■ **Exercise brief**: Please copy every line from the following entries in which the word "globe" appears.
----------------------------------------
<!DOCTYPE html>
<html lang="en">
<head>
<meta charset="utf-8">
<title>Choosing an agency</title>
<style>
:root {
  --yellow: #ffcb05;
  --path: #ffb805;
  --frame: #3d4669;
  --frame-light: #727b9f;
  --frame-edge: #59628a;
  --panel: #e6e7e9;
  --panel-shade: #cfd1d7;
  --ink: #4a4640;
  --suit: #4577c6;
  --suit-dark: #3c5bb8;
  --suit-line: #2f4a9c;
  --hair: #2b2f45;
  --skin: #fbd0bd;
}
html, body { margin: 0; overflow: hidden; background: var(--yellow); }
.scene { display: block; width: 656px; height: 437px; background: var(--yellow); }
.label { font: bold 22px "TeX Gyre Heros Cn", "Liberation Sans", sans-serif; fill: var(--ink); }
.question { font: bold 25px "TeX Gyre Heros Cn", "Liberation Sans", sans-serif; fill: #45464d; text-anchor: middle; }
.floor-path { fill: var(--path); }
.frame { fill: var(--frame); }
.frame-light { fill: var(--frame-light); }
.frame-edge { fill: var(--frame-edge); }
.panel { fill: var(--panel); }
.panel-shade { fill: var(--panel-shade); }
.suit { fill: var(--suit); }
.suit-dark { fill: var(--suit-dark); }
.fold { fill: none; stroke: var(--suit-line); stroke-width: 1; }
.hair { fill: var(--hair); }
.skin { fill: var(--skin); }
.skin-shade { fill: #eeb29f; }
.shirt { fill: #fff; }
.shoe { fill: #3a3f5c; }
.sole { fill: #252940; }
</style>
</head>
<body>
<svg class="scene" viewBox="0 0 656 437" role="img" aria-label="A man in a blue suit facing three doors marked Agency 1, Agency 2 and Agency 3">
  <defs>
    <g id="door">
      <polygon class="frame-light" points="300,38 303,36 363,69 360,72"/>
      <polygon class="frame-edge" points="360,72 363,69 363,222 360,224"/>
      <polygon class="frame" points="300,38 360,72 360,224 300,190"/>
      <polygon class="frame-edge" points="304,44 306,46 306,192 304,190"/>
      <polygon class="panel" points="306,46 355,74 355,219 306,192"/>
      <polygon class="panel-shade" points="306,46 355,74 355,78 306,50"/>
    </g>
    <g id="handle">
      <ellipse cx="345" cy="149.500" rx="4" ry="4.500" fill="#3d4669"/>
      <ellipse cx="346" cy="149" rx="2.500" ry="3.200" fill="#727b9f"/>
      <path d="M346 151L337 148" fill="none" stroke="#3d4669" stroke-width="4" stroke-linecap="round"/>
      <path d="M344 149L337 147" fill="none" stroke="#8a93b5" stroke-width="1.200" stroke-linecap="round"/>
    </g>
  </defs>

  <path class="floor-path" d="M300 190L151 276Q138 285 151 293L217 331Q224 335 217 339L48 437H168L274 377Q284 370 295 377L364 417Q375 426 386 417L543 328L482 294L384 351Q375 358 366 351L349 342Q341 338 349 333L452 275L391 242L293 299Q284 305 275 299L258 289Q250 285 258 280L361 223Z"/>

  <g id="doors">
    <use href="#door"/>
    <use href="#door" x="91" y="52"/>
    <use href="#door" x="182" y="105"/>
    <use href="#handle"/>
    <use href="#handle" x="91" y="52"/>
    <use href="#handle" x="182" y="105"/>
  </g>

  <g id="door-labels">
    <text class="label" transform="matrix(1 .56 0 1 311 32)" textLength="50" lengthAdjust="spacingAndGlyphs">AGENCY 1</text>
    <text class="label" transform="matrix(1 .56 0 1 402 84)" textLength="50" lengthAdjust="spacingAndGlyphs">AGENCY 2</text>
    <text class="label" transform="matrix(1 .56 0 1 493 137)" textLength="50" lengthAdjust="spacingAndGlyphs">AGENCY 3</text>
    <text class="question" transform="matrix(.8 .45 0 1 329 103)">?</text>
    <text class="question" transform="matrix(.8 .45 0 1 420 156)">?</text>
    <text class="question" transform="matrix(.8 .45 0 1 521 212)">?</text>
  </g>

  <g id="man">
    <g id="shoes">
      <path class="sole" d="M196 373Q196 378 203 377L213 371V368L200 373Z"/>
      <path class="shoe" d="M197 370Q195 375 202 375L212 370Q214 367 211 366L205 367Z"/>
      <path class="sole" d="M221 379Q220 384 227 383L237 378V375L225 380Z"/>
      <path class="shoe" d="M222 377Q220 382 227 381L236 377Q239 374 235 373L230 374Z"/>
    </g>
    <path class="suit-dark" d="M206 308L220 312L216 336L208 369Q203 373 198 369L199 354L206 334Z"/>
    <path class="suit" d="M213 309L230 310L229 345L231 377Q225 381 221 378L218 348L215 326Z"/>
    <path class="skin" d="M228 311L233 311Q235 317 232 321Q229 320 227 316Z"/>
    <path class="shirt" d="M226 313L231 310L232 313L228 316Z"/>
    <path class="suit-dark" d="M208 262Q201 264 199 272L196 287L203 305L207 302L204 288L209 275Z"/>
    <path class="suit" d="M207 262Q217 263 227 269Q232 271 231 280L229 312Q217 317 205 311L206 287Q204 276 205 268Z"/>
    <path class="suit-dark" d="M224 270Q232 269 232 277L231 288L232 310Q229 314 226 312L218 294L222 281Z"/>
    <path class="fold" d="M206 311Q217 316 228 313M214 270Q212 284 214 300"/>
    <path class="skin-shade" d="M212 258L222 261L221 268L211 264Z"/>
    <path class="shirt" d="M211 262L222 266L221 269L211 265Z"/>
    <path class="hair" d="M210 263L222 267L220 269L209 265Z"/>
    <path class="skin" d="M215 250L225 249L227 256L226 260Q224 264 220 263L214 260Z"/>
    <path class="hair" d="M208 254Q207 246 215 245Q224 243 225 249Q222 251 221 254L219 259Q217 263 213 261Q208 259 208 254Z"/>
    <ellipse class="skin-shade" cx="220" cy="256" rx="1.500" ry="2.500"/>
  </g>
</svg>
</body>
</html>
----------------------------------------
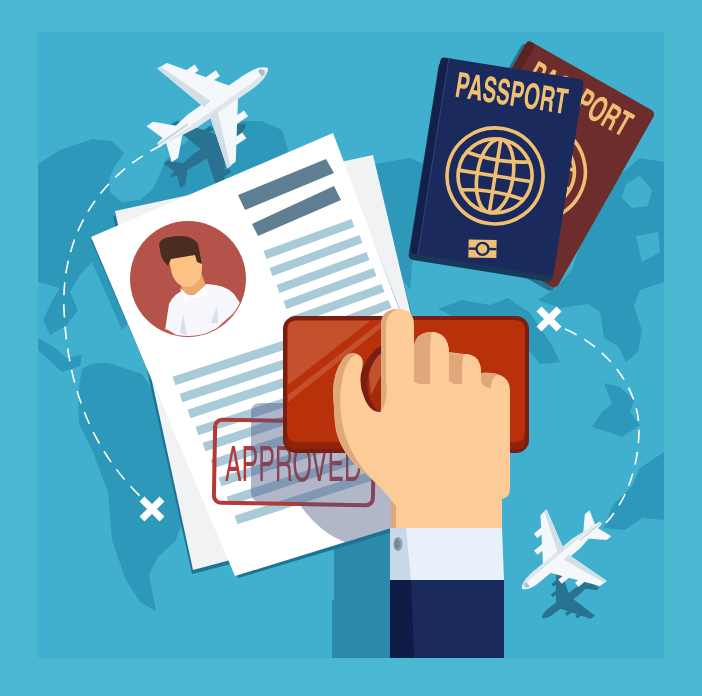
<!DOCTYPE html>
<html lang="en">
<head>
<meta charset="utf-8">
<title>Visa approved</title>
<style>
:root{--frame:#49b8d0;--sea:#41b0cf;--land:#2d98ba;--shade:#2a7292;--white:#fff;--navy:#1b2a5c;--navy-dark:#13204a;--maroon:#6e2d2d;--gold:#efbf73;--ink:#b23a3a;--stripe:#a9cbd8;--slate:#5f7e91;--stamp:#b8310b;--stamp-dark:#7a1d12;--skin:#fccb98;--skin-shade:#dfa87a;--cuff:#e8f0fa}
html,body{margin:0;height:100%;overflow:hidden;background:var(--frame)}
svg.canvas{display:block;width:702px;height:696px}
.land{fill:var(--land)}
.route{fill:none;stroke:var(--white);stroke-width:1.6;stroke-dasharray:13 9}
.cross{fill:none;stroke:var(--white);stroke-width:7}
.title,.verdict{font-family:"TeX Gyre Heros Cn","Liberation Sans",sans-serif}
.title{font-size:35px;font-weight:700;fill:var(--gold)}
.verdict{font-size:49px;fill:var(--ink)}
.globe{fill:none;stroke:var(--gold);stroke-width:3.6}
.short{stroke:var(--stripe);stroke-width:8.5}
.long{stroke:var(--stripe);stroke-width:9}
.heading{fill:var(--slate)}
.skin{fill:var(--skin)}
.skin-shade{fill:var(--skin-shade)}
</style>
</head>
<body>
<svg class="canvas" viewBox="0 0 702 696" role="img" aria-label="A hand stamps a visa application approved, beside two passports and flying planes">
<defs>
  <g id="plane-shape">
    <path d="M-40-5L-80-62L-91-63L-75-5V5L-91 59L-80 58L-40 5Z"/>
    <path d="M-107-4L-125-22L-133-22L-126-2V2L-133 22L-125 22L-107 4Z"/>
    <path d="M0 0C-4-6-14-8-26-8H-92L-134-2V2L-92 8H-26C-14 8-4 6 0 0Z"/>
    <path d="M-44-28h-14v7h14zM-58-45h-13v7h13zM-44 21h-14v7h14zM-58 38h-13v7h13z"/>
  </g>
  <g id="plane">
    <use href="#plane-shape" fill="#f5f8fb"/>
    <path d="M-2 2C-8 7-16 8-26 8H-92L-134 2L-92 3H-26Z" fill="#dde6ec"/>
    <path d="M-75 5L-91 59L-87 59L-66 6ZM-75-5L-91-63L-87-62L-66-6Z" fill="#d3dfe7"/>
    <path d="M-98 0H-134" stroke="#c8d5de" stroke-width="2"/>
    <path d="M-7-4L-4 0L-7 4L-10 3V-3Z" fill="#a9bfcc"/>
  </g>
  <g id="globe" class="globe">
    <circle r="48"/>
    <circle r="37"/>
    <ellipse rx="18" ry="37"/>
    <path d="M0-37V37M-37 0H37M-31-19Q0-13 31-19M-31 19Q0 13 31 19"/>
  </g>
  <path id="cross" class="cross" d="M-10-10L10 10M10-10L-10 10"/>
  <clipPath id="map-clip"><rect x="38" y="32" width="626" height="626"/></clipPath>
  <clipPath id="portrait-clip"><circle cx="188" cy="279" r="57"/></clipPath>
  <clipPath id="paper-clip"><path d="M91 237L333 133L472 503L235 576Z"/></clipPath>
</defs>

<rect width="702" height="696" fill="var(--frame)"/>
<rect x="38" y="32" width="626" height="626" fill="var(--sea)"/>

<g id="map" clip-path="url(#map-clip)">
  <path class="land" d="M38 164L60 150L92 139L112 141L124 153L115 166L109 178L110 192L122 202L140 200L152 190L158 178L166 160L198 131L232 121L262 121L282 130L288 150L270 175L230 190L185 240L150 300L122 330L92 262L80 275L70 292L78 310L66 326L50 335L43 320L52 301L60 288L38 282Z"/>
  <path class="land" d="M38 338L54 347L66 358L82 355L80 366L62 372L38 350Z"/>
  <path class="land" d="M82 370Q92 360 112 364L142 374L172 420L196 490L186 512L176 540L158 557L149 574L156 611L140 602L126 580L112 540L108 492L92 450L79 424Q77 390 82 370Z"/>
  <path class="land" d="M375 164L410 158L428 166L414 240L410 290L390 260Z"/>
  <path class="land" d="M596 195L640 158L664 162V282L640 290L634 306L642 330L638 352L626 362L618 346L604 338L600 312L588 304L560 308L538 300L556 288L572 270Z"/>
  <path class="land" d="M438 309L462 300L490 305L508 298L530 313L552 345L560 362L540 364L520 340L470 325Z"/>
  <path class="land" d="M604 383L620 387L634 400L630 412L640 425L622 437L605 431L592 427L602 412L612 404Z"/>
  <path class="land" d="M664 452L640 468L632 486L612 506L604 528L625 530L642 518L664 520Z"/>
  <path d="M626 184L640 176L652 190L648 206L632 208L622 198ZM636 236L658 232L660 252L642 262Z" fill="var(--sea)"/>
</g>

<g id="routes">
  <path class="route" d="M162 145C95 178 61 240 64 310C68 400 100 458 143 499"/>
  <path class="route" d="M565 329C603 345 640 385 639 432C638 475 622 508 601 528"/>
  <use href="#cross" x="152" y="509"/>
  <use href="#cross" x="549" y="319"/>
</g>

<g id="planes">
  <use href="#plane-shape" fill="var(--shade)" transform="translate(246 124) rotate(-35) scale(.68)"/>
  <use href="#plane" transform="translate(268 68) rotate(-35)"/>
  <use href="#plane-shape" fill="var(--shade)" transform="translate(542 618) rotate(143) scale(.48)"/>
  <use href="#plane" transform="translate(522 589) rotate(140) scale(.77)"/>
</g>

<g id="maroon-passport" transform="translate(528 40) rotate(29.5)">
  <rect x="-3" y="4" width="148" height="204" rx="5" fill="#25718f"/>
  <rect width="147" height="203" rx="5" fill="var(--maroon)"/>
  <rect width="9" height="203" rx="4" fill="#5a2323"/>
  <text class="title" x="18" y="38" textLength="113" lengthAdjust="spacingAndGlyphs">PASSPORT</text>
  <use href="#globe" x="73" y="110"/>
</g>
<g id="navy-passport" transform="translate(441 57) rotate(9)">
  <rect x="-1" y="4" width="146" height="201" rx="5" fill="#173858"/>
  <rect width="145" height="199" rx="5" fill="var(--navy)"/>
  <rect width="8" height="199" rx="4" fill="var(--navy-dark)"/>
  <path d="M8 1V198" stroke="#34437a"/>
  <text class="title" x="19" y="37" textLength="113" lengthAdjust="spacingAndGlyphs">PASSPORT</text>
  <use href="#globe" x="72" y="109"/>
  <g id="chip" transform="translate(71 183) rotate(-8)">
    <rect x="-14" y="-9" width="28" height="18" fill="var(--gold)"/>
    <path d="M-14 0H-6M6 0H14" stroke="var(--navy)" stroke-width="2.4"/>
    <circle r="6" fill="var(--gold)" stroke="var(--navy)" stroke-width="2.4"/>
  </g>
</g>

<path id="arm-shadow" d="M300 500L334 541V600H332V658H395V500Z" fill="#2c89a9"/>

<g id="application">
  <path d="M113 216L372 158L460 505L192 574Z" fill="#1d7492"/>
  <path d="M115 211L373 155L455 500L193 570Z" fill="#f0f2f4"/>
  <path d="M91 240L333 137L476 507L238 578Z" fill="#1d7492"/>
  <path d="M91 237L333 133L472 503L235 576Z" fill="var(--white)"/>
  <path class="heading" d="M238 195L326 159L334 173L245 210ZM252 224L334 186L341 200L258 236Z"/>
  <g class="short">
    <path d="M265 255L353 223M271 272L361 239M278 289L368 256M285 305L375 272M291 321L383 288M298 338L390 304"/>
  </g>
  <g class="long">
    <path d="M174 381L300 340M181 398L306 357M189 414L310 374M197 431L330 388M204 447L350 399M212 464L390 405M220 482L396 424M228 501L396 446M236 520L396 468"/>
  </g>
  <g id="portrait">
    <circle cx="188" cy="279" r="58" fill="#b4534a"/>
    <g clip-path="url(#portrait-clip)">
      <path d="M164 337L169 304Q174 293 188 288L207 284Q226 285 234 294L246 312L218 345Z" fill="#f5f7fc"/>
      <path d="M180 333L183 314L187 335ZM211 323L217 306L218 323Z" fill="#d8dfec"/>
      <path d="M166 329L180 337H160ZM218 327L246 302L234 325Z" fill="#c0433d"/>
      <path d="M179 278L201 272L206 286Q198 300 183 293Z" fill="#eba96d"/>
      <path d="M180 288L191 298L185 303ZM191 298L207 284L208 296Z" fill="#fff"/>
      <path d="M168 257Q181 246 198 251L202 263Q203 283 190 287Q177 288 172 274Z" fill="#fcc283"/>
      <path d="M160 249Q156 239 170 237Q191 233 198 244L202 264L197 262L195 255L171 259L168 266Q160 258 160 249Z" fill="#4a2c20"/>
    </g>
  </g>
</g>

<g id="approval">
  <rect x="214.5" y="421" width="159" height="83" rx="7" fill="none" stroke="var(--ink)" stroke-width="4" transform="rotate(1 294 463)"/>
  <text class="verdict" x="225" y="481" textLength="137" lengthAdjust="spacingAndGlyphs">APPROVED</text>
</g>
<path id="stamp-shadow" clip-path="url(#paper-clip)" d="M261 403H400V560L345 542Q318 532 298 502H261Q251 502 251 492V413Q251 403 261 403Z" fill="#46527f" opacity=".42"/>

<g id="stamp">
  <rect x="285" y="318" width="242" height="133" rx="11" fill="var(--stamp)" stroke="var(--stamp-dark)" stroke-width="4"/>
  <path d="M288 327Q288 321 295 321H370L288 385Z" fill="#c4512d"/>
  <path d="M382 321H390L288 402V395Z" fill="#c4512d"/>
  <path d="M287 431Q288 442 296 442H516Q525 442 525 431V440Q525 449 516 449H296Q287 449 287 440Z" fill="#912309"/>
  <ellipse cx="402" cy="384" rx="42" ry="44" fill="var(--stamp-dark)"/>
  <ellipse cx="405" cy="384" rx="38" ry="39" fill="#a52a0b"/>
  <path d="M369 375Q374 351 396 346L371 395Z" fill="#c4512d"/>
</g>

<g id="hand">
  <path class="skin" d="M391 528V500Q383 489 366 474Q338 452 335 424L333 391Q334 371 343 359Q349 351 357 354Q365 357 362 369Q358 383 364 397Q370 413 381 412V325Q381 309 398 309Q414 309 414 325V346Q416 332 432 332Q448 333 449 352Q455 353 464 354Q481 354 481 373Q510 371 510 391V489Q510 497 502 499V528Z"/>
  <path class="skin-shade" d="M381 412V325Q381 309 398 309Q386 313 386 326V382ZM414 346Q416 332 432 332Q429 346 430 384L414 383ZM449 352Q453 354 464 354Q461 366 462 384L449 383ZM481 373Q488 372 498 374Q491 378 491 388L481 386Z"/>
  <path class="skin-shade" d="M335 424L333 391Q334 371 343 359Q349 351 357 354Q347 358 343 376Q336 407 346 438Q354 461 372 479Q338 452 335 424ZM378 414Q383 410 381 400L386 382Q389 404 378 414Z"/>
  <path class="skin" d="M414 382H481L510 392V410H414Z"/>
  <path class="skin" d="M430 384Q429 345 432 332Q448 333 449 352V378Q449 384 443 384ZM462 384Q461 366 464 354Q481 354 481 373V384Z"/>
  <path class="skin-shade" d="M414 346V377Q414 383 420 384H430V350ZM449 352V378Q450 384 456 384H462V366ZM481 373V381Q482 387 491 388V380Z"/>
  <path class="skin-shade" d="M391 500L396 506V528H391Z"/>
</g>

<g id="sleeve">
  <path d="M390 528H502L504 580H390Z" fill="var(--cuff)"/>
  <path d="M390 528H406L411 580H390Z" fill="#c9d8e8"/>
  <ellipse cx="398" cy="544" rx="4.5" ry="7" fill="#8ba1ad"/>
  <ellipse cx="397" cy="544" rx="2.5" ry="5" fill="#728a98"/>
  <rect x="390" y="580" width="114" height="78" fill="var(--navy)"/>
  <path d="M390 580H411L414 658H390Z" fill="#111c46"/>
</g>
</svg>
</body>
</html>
----------------------------------------
■ **Exercise response**:
.globe{fill:none;stroke:var(--gold);stroke-width:3.6}
  <g id="globe" class="globe">
  <use href="#globe" x="73" y="110"/>
  <use href="#globe" x="72" y="109"/>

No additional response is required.